TASK REQUIREMENTS.
Once every line below has been checked for "hash", give only the number of lines that have it.

TASK DATA.

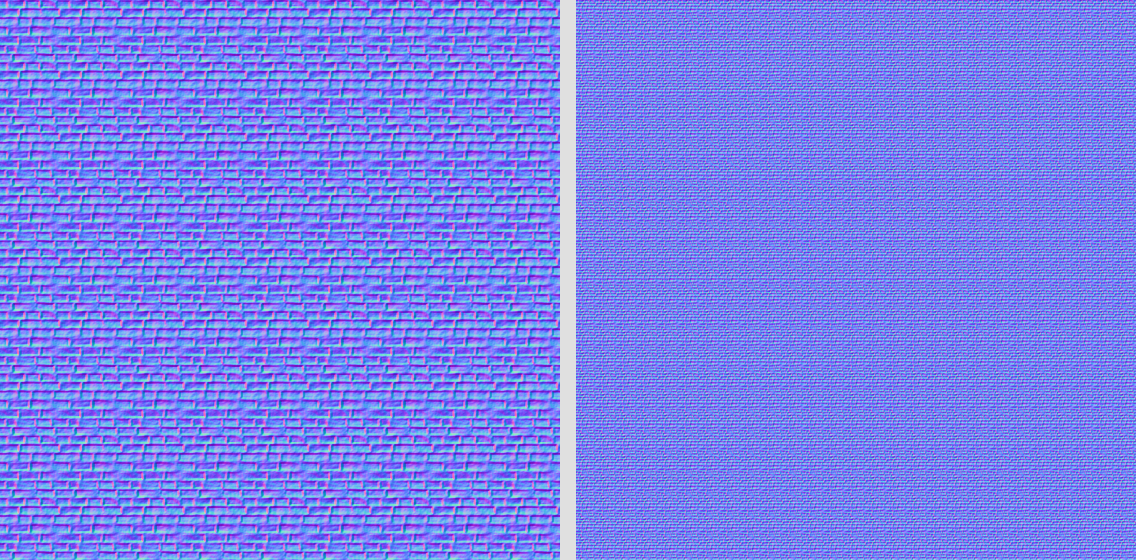
Left, the tile; right, the same tile 3 across and 3 down.
Give the GLSL for this texture map, as a three.js fragment shader.

```glsl
// Tangent-space normal map of a rough stone brick wall, nine tiles each way.
// Each tile has seven courses of uneven bricks; a height field of bevels,
// tilts and wrapping gradient noise is differenced to give the normals.
varying vec2 vUv;

const float TILES = 9.0;
const float COURSES = 7.0;
const float TAU = 6.2831853;

float hash(vec2 p) {
  vec3 q = fract(vec3(p.xyx) * vec3(0.1031, 0.1030, 0.0973));
  q += dot(q, q.yzx + 33.33);
  return fract((q.x + q.y) * q.z);
}

vec2 gradientAt(vec2 cell, vec2 period) {
  float angle = TAU * hash(mod(cell, period) + 3.7 * period.yx);
  return vec2(cos(angle), sin(angle));
}

// Gradient noise over the unit tile, wrapping after "period" cells.
float noise(vec2 p, vec2 period) {
  p *= period;
  vec2 i = floor(p);
  vec2 f = p - i;
  vec2 u = f * f * f * (f * (f * 6.0 - 15.0) + 10.0);
  vec2 e = vec2(0.0, 1.0);
  float a = dot(gradientAt(i, period), f);
  float b = dot(gradientAt(i + e.yx, period), f - e.yx);
  float c = dot(gradientAt(i + e.xy, period), f - e.xy);
  float d = dot(gradientAt(i + e.yy, period), f - e.yy);
  return mix(mix(a, b, u.x), mix(c, d, u.x), u.y);
}

// Offset of the upright joint to the left of a brick, in brick widths.
float jointOffset(float brick, float count, float course) {
  return 0.36 * hash(vec2(mod(brick, count) + 11.0, course * 5.0 + 2.0));
}

// Rounded rise from both ends of a span, given the distance to each end.
float bevel(float nearEnd, float farEnd, vec2 width) {
  return smoothstep(0.0, width.x, nearEnd) * smoothstep(0.0, width.y, farEnd);
}

float brickHeight(vec2 p) {
  // Course, with slightly uneven heights
  float y = p.y * COURSES + 0.07 * sin(TAU * p.y);
  float course = mod(floor(y), COURSES);
  float fy = fract(y);

  // Brick within the course
  float count = 3.0 + floor(1.5 * hash(vec2(course, 41.0)));
  float x = p.x * count + count * hash(vec2(course, 17.0));
  float brick = floor(x);
  brick -= step(x, brick + jointOffset(brick, count, course));
  float left = x - brick - jointOffset(brick, count, course);
  float right = brick + 1.0 + jointOffset(brick + 1.0, count, course) - x;
  vec2 id = vec2(mod(brick, count) + 23.0, course + 7.0);

  // Bevelled block with its own level, tilt and bulge
  float mask = bevel(left / count, right / count, vec2(0.046, 0.042))
             * bevel(fy / COURSES, (1.0 - fy) / COURSES, vec2(0.042, 0.034));
  vec2 tilt = vec2(hash(id), hash(id + 31.0)) - 0.5;
  float level = 0.015 + 0.010 * hash(id + 59.0);
  float bulge = 0.011 * 4.0 * fy * (1.0 - fy);
  float lean = 0.28 * tilt.x * (left - right) / count * 0.7
             + 0.60 * tilt.y * (fy - 0.5) / COURSES;
  return mask * (level + bulge + lean);
}

float wallHeight(vec2 p) {
  // Wandering joints, then broad dents and fine chipping
  vec2 wander = vec2(noise(p, vec2(5.0, 9.0)), noise(p, vec2(6.0, 5.0)));
  float height = brickHeight(p + vec2(0.012, 0.007) * wander);
  height += 0.028 * noise(p, vec2(8.0, 9.0));
  height += 0.009 * noise(p, vec2(17.0, 20.0));
  height += 0.0025 * noise(p, vec2(31.0, 37.0));
  return height;
}

// Rightward slopes redden; downward slopes turn green.
vec3 wallNormal(vec2 p, float reach) {
  vec2 e = vec2(reach, 0.0);
  float dx = wallHeight(p + e.xy) - wallHeight(p - e.xy);
  float dy = wallHeight(p + e.yx) - wallHeight(p - e.yx);
  vec2 slope = vec2(-dx, dy) / (2.0 * reach);
  return normalize(vec3(slope * vec2(1.1, 0.95) - vec2(0.07, 0.01), 1.0));
}

void main() {
  vec3 normal = wallNormal(vUv * TILES, 0.009);
  gl_FragColor = vec4(0.5 + 0.5 * normal, 1.0);
}
```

RESPONSE TO THE TASK.
7